Photo: Example of 3D-printed prostheses from Mich Ebelings “Not Impossible Project” in Sudan.

More information: http://globalstories.tudelft.nl/story/paul-breedveld/

 

Tree Frog-Inspired Gripping

This research project is funded by the Netherlands Organization for Scientific Research NWO.

Grip between heterogeneous objects can be weak or strong, permanent or reversible, and load dependent or load independent. In some cases, grip needs to be very strong (e.g., aircraft fuselage parts), whereas in other cases it has to be deliberately weak (e.g., screen protection foil for your smartphone). Office tape has to be reversible, whereas a broken vase should be permanently glued back together. A staple can be applied by piercing it through the paper, whereas a surgical gripper should grab soft organs without damaging them.

Grip that is strong, load independent, and reversible at the same time is a great challenge in engineering. Nature, on the other hand, manages quite well: Geckos, for example, can walk on tilted surfaces due to adhesive forces between their toes and the substrate. The stickiness is more than enough to carry the gecko’s weight, but the animal can still easily peel its feet from the surface during walking. Tree frogs can grip on wet, or even flooded, surfaces. Furthermore, their toe pads are soft, thereby eliminating the risk of causing normal stresses to the objects the animal grips upon. With a single foot, tree frogs generate gripping forces strong enough to 100 times carry their weight. Still, tree-frog grip is reversible: The animal detaches from a substrate by peeling its toes off.

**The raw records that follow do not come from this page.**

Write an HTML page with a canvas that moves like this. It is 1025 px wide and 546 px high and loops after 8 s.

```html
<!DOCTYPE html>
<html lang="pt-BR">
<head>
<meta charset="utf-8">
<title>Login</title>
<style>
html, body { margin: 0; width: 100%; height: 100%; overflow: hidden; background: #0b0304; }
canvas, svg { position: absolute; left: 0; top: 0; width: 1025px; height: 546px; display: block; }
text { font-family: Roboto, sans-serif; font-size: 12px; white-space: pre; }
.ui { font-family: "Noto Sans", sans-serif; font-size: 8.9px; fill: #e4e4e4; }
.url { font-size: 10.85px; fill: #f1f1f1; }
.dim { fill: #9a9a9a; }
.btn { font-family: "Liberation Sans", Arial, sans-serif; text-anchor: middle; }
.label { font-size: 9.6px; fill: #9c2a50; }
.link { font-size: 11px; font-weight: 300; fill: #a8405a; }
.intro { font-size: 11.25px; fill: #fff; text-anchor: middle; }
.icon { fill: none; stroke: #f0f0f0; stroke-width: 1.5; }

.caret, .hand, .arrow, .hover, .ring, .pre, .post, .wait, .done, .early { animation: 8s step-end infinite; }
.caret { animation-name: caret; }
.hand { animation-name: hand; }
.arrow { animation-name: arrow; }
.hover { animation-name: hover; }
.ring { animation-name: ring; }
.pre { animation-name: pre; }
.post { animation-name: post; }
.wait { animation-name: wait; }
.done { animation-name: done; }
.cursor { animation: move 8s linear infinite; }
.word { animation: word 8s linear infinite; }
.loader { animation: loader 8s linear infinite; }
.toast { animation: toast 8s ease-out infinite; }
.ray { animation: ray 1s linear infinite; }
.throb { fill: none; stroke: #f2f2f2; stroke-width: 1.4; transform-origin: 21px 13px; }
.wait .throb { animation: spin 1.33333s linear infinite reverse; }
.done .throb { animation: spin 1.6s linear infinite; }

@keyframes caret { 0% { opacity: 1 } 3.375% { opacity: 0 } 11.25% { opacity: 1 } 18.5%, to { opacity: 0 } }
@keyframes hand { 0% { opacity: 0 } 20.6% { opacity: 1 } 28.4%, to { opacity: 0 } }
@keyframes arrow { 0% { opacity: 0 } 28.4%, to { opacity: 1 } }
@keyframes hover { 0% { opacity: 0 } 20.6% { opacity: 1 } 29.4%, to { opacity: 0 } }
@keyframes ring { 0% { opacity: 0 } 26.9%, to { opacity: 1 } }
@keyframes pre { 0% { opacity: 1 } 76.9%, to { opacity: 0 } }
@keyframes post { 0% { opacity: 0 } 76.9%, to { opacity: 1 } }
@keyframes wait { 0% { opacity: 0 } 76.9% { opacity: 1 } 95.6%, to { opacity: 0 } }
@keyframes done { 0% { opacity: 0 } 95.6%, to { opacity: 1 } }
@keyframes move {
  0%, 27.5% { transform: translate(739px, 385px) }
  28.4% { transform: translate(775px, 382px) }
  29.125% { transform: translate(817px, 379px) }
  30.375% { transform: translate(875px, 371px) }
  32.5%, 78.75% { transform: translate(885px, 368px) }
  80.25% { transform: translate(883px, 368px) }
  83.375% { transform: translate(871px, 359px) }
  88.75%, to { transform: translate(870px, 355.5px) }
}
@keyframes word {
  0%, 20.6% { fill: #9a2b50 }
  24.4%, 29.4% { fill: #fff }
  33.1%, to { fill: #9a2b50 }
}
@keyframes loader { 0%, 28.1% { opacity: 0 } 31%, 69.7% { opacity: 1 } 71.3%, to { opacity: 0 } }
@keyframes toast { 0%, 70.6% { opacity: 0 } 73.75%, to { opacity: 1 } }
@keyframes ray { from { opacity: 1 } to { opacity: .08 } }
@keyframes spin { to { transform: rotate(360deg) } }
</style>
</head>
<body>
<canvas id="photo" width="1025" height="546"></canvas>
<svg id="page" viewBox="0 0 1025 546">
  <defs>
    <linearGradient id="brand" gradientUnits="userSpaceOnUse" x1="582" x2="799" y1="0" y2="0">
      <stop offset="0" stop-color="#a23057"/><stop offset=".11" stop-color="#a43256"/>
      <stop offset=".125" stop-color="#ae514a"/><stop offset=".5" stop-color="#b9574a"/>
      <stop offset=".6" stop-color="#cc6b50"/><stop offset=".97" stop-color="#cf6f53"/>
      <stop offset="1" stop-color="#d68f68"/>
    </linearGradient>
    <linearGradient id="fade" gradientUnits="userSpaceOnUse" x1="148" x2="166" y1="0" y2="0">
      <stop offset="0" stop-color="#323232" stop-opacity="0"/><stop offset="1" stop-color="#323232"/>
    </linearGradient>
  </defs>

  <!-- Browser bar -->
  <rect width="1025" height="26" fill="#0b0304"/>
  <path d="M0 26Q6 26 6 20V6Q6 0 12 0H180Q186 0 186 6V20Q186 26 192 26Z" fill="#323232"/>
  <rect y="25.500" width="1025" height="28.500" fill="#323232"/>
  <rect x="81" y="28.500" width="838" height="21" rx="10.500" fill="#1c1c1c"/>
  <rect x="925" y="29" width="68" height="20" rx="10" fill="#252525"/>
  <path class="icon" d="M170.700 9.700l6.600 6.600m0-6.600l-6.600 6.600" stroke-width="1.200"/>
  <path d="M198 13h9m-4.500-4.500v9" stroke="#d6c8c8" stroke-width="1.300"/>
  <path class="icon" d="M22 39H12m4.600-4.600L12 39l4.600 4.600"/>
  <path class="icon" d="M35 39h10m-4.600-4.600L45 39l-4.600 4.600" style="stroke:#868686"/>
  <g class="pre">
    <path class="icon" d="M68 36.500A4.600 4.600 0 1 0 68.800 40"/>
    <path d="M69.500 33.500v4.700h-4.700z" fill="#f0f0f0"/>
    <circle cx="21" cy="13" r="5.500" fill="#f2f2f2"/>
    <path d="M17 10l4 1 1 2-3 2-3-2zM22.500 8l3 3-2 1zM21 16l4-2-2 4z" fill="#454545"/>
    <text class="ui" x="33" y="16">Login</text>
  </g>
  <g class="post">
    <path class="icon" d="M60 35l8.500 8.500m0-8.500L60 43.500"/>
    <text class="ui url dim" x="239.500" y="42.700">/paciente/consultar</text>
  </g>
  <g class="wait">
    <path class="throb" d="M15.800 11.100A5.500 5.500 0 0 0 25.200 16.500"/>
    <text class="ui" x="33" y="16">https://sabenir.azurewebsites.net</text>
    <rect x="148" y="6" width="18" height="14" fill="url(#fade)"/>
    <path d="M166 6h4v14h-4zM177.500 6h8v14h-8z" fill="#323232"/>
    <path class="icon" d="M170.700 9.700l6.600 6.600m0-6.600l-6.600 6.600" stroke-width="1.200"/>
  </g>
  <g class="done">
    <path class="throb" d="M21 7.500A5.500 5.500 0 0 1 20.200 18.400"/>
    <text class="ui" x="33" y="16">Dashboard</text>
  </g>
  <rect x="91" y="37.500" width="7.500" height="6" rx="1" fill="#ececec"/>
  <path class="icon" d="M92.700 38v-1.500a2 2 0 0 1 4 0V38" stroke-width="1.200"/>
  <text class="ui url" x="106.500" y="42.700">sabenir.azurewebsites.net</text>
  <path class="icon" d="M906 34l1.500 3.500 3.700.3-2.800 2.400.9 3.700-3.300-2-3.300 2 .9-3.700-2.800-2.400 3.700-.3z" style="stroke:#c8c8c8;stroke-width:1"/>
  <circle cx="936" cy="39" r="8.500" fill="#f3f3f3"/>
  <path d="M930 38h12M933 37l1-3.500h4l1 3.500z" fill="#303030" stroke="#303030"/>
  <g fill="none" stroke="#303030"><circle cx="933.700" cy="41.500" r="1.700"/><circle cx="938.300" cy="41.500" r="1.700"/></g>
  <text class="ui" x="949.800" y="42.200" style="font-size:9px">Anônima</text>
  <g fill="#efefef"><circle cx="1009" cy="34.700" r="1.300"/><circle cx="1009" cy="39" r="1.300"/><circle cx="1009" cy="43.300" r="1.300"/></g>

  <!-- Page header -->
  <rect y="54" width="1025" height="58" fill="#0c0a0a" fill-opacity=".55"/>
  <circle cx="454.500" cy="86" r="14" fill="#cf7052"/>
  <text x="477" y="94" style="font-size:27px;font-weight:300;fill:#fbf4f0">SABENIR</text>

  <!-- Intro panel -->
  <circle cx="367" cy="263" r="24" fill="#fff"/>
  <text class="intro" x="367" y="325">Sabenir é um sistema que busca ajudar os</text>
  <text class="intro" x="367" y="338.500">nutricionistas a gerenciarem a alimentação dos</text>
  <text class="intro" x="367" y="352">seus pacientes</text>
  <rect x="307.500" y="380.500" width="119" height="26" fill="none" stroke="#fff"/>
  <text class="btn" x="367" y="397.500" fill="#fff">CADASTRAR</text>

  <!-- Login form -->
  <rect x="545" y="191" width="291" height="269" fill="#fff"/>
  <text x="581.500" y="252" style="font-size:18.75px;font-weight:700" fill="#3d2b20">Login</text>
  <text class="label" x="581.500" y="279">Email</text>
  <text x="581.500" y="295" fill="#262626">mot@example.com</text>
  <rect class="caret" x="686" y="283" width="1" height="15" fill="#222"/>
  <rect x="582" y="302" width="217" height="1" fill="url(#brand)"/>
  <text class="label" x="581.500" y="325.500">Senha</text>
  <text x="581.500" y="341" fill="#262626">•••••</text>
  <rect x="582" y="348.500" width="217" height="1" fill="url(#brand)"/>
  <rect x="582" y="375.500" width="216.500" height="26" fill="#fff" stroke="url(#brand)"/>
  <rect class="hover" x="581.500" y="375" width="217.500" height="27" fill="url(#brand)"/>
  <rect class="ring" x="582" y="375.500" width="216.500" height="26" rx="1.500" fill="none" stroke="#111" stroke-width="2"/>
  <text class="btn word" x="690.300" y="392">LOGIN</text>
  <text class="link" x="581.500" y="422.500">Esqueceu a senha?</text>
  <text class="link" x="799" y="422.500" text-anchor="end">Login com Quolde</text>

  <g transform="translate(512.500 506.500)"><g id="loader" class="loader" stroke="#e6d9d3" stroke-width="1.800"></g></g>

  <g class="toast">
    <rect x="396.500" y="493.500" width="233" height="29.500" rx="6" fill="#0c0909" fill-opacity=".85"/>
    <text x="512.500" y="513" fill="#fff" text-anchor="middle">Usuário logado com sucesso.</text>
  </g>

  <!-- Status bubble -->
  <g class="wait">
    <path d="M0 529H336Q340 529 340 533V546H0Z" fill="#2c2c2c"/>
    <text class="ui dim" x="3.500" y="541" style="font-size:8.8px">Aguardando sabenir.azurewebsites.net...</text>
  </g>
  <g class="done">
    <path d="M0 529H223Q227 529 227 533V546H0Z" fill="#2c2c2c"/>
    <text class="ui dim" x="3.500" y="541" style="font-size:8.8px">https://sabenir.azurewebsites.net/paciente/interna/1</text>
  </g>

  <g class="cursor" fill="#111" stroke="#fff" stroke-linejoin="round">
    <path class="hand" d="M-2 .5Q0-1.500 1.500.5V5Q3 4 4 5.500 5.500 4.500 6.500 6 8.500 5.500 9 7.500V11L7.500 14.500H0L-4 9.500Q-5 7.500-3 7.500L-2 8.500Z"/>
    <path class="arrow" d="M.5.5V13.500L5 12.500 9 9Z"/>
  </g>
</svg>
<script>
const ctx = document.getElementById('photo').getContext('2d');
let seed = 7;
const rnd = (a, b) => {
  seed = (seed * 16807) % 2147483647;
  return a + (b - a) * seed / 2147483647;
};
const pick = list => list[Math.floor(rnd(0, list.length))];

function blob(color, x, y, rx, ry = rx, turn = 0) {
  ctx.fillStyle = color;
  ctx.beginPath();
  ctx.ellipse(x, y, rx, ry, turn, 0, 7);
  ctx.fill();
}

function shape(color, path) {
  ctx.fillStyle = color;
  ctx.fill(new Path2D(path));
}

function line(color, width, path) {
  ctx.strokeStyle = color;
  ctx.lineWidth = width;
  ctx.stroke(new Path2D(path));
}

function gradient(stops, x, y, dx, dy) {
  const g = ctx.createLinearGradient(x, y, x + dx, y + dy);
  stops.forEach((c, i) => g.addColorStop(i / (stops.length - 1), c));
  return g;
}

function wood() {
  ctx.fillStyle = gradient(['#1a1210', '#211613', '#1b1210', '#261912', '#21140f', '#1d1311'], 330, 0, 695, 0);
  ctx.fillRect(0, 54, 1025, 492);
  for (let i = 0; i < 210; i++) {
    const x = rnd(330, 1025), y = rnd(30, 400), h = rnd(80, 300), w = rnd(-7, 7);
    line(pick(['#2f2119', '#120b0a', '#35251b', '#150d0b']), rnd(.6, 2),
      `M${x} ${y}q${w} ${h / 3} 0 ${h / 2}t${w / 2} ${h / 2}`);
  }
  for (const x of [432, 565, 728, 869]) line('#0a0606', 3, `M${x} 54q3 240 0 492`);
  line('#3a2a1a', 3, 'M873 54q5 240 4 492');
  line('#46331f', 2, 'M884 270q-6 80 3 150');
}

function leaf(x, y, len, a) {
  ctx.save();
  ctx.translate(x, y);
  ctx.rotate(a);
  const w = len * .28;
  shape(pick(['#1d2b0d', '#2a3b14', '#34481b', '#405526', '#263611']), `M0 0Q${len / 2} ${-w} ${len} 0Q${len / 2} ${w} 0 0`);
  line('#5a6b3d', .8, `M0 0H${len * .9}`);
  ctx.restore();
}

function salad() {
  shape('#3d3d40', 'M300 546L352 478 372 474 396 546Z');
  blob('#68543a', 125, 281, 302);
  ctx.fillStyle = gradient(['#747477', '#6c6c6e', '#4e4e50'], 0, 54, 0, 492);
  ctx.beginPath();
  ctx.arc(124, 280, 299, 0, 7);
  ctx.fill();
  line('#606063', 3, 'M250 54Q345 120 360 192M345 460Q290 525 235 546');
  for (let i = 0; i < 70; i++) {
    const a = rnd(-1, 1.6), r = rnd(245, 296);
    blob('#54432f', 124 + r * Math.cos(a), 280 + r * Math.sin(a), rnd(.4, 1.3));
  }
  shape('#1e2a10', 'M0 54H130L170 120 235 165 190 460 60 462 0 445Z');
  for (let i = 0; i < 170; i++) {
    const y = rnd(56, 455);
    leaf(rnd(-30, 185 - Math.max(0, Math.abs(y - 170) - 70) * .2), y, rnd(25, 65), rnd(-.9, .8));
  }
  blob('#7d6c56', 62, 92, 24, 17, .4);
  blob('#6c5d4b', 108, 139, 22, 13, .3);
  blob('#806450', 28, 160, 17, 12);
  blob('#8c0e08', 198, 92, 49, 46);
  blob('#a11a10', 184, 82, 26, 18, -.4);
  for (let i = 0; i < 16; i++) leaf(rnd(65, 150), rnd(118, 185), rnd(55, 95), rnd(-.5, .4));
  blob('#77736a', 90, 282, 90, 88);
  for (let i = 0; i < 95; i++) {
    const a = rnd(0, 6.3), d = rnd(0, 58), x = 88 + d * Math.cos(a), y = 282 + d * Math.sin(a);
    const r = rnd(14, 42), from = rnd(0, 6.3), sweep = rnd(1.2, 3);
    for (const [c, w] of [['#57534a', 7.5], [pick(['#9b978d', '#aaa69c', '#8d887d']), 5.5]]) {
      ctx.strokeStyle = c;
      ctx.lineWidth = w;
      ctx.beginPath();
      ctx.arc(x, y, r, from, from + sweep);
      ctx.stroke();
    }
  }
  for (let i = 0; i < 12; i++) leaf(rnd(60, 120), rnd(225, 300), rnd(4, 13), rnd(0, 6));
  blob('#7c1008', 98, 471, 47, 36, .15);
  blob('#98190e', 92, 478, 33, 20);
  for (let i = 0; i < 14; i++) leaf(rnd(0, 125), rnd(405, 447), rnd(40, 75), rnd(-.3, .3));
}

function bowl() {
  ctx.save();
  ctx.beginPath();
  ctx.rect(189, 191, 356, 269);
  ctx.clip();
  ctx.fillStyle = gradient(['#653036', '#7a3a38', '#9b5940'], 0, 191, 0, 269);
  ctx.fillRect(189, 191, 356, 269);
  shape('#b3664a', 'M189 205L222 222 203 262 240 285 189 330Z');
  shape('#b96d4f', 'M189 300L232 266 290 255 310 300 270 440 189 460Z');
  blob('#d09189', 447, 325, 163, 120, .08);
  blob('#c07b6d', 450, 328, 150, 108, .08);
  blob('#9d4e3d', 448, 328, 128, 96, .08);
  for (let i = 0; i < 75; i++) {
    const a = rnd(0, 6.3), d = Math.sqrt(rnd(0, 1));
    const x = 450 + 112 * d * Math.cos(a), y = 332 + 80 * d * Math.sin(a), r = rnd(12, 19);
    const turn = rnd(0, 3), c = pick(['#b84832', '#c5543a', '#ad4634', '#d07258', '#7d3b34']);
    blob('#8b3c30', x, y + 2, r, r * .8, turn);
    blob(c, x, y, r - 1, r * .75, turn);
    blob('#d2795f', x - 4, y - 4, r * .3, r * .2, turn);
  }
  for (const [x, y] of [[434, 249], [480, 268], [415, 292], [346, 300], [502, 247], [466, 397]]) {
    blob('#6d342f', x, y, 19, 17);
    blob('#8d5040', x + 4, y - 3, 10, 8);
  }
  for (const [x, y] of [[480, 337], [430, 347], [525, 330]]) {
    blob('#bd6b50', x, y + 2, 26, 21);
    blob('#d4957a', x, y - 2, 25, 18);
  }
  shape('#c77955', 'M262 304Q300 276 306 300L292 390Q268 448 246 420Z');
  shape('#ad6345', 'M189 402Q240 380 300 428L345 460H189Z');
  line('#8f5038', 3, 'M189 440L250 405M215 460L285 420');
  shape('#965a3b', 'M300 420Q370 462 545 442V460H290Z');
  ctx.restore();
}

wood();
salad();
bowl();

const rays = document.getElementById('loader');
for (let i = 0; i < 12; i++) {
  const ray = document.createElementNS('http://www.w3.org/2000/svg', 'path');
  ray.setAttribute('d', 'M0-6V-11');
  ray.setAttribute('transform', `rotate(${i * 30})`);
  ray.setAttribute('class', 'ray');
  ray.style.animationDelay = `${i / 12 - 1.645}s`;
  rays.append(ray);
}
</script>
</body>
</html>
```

The goal of this research project is to gain insight into adhesion on wet and soft surfaces and, inspired by the tree-frog adhesive apparatus, to develop artificial systems that are able to reversibly but firmly grip to objects while minimizing normal stresses.

 

Ultra-Thin Steerable Needle for Solid-Organ Interventions – WASP

This research project is part of the iMIT program and funded by the Netherlands Organization for Scientific Research NWO. The iMIT Program, executed by a community of Dutch Universities, university medical centers, and companies, aims to develop instruments for minimally invasive interventions. The program will result in the development of interactive Multi-Interventional Tools (iMIT)  that can adapt to their environment and integrate diagnostic and therapeutic functionalities, thus permitting effective single-procedure interventions.

The WASP project focuses on medical needles – common devices used in minimally invasive percutaneous procedures, such as localized therapeutic drug delivery or tissue sample removal (biopsy). Reaching the target with high accuracy and precision is necessary for the success of these procedures and becomes a challenge when the target is located deep inside the body. The surgeon needs a steerable flexible needle that can follow complex curved trajectories while avoiding sensitive structures, such as blood vessels, located along the trajectory between the insertion point and the target site. Looking in nature we find an interesting behavior in wasps which can be used as source of inspiration for facing this challenge. The wasp has a thin and flexible needle-like structure, called ovipositor, used for laying eggs into larvae hidden inside fruits or wood. It is composed of three longitudinal segments, called valves, that can be actuated individually and independently of each other with musculature located in the abdomen of the insect. In this way the wasp steers the ovipositor along curved trajectories inside different substrates without a need for rotatory motion or axial push.

Inspired by the anatomy and the steering mechanism of this needle-like structure we aim to develop an ultra-thin steerable needle that can follow curved paths through complex solid organs while avoiding obstacles.